The innovative plant-based textile is the brain child of Dr. Carmen Hijosa, a leathergoods expert who was shocked to learn about the environmental impact of mass leather production and chemical tanning. She was compelled to consider a sustainable alternative that could be commercially produced, as well as offer a positive social and economic impact with a low environmental footprint.
Inspired by natural fibers used in traditional Filipino wovens such as Barong Tagalog garments, Dr. Hijosa began her research during which the pineapple leaf fibers — which are fine, but also offer strength and flexibility — struck Dr. Hijosa as a commercially viable starting material for a fabric. Over a seven year period, Hijosa developed Piñatex, which is available through London-based Ananas Anam Ltd.
The pineapple leaves go through seven steps on their way to becoming Piñatex — harvesting, decorticating, washing, drying, degumming, nonwoven formation and finishing. Decortication involves extracting the long fibers from the leaves. Biomass generated during the process may be used as a natural fertilizer or biofuel, so nothing is wasted. After the gum is removed from the fibers, they are made into a nonwoven mesh, which is finished in Spain. The specialized finishing process gives the nonwoven material a unique character and leather-like appearance.
Manufacturing partnerships are growing as demand for Piñatex increases, and Ananas Anam has built a supply chain of partners that make a contribution to the fabric:
Philippines-based Labo Progressive Multi-Purpose Cooperative is a farming partnership that harvests and decorticates the waste leaves;
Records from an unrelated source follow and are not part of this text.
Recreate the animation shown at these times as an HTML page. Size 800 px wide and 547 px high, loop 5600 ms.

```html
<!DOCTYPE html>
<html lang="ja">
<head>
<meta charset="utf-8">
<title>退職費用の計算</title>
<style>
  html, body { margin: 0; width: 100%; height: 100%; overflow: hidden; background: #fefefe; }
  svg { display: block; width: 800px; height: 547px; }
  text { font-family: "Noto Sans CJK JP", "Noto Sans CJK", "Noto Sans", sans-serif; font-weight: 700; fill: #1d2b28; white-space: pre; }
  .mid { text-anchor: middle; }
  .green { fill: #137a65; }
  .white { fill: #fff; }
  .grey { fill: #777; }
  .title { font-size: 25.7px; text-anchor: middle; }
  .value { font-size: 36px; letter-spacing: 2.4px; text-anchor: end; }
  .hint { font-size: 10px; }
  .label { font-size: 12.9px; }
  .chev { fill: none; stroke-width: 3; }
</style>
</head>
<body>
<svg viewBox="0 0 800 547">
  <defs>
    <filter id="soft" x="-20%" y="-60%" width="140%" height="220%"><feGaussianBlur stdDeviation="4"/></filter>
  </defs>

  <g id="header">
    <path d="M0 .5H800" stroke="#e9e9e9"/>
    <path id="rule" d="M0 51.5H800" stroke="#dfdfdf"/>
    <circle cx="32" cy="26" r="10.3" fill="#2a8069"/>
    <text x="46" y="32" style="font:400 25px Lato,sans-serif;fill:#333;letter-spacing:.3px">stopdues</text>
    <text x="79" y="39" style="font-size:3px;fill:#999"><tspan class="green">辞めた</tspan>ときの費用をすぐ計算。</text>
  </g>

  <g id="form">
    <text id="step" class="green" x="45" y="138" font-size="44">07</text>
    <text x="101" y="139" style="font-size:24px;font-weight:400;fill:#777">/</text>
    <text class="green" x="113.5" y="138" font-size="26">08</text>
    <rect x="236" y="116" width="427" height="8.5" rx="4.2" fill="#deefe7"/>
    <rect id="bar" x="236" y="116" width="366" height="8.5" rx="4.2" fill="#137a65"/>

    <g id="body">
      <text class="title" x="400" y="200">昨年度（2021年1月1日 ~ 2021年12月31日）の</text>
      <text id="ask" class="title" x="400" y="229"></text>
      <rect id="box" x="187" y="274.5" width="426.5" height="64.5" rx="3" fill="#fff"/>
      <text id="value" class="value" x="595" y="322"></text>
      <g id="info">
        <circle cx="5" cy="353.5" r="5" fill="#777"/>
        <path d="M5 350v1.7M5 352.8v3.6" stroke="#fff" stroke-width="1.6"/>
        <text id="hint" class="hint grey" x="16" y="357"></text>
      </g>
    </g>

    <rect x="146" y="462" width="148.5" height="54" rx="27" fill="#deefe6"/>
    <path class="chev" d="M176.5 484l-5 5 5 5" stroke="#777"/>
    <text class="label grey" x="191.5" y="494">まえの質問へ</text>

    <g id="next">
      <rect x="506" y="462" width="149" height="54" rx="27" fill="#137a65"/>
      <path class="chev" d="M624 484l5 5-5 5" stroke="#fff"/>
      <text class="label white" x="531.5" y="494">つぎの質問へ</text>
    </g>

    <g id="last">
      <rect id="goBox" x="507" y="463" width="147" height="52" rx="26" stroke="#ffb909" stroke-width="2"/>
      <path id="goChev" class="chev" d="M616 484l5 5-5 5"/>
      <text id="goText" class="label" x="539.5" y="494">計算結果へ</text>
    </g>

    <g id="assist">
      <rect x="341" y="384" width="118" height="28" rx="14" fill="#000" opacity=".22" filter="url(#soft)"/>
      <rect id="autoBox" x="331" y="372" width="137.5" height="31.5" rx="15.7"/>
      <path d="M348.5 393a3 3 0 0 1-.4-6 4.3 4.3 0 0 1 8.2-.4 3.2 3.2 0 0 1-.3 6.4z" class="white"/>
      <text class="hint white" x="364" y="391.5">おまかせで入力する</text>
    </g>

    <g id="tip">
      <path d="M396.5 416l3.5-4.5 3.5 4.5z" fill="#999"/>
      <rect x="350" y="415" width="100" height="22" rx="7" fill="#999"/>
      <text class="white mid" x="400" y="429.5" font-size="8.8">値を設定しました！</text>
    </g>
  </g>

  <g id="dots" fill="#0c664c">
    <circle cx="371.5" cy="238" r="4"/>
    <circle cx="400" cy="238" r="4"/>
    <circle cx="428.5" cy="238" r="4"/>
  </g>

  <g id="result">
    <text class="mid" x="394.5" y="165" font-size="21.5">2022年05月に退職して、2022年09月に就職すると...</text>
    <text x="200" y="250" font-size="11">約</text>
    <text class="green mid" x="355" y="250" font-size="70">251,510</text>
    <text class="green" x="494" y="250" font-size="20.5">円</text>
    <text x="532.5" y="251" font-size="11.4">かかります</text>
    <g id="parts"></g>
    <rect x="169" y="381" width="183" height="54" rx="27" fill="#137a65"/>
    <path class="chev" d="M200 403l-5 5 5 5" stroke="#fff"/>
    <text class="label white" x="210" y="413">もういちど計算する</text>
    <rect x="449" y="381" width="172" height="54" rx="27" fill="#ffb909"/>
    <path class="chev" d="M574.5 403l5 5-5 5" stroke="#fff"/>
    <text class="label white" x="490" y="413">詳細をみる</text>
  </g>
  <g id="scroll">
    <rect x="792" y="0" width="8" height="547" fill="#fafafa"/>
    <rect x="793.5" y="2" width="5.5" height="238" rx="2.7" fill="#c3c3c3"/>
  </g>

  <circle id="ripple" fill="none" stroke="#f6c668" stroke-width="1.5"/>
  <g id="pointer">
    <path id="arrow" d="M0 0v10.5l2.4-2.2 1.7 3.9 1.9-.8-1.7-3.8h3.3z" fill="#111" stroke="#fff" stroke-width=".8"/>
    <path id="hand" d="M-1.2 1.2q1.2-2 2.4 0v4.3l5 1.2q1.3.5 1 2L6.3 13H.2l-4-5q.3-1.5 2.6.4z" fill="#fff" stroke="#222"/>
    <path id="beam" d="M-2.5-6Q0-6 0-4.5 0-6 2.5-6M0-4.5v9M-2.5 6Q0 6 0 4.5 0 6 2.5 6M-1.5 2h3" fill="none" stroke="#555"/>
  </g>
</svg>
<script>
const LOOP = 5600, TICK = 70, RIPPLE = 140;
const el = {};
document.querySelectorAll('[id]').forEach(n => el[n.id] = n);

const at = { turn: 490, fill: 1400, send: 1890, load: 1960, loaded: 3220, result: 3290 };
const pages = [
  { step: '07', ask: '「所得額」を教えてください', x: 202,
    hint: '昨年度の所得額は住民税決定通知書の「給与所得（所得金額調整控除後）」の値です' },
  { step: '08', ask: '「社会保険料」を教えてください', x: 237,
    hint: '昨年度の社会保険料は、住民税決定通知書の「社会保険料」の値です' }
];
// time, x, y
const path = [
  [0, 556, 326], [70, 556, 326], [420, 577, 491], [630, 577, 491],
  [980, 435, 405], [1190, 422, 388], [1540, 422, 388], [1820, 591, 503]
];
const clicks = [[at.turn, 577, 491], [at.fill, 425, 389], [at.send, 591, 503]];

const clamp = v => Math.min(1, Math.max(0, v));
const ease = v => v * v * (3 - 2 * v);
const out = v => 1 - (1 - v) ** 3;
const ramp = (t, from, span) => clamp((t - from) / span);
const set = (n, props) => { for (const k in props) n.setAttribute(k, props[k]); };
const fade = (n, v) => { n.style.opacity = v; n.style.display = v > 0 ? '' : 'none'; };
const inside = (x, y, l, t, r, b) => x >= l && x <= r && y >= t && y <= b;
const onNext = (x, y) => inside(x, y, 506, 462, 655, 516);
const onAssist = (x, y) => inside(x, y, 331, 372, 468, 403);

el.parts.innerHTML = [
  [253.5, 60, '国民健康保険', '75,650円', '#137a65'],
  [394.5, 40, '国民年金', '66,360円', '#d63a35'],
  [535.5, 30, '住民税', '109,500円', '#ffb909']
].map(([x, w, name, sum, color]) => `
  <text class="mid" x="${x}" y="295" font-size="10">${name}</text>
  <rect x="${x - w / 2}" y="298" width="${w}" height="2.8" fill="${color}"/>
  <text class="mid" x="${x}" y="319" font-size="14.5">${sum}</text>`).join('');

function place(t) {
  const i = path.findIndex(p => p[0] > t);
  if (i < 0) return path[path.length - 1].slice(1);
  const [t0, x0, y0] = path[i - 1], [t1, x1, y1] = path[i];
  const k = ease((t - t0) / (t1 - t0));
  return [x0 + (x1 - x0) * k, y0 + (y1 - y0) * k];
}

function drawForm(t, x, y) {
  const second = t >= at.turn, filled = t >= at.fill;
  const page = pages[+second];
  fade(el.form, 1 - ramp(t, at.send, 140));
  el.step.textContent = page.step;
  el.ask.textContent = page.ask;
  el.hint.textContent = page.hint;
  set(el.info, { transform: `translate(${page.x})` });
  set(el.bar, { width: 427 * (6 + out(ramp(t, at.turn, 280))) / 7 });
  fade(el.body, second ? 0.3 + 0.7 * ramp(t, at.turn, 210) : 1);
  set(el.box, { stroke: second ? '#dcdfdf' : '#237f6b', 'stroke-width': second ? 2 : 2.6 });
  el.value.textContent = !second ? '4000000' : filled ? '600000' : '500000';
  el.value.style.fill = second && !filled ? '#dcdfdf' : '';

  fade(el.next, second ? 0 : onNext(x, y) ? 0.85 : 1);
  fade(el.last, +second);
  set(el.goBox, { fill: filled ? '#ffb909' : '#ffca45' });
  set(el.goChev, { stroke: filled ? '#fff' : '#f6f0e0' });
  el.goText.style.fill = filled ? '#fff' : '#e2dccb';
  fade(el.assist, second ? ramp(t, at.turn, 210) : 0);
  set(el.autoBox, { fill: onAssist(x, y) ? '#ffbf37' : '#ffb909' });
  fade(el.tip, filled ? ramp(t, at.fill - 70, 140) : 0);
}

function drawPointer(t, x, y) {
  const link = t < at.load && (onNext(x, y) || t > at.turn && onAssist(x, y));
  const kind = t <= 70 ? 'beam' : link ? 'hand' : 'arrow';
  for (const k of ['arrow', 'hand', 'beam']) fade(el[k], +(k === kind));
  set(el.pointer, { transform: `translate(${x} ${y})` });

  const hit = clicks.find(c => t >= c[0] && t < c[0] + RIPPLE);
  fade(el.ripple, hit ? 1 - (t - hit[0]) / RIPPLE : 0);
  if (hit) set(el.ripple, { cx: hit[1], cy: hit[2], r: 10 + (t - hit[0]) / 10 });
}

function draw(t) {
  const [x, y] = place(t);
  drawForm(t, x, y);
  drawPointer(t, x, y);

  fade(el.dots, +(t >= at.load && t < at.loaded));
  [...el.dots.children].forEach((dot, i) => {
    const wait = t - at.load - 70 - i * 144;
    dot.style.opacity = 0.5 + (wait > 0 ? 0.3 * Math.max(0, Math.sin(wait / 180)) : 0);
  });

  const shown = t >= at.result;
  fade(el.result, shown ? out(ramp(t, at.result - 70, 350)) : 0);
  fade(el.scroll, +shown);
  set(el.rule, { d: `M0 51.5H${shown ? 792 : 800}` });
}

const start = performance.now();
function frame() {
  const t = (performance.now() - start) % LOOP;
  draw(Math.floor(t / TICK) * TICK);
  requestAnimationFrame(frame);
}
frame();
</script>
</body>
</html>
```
Asia Textile Mills Inc., Philippines, undertakes the degumming of natural fibers;
Philippines-based Nonwoven Fabric Phils. Inc. is a specialist in creating the nonwoven mesh that forms the base of the fabric; and
Bonditex SL and Acabados Gonzalez SL, both based in Spain, finish the mesh.
According to Ananas Anam, Piñatex is soft, lightweight, durable, flexible and breathable. The nonwoven has applications in a multitude of products from apparel, accessories and footwear to furniture and automotive upholstery.
Designers and brands are showing interest. Recently, Hugo Boss introduced a line of men’s footwear that incorporates Piñatex in the shoe upper.
The Hugo Boss shoes are 100-percent vegan featuring the Piñatex nonwoven dyed using natural plant-based dyes, and a recycled thermoplastic polyurethane sole.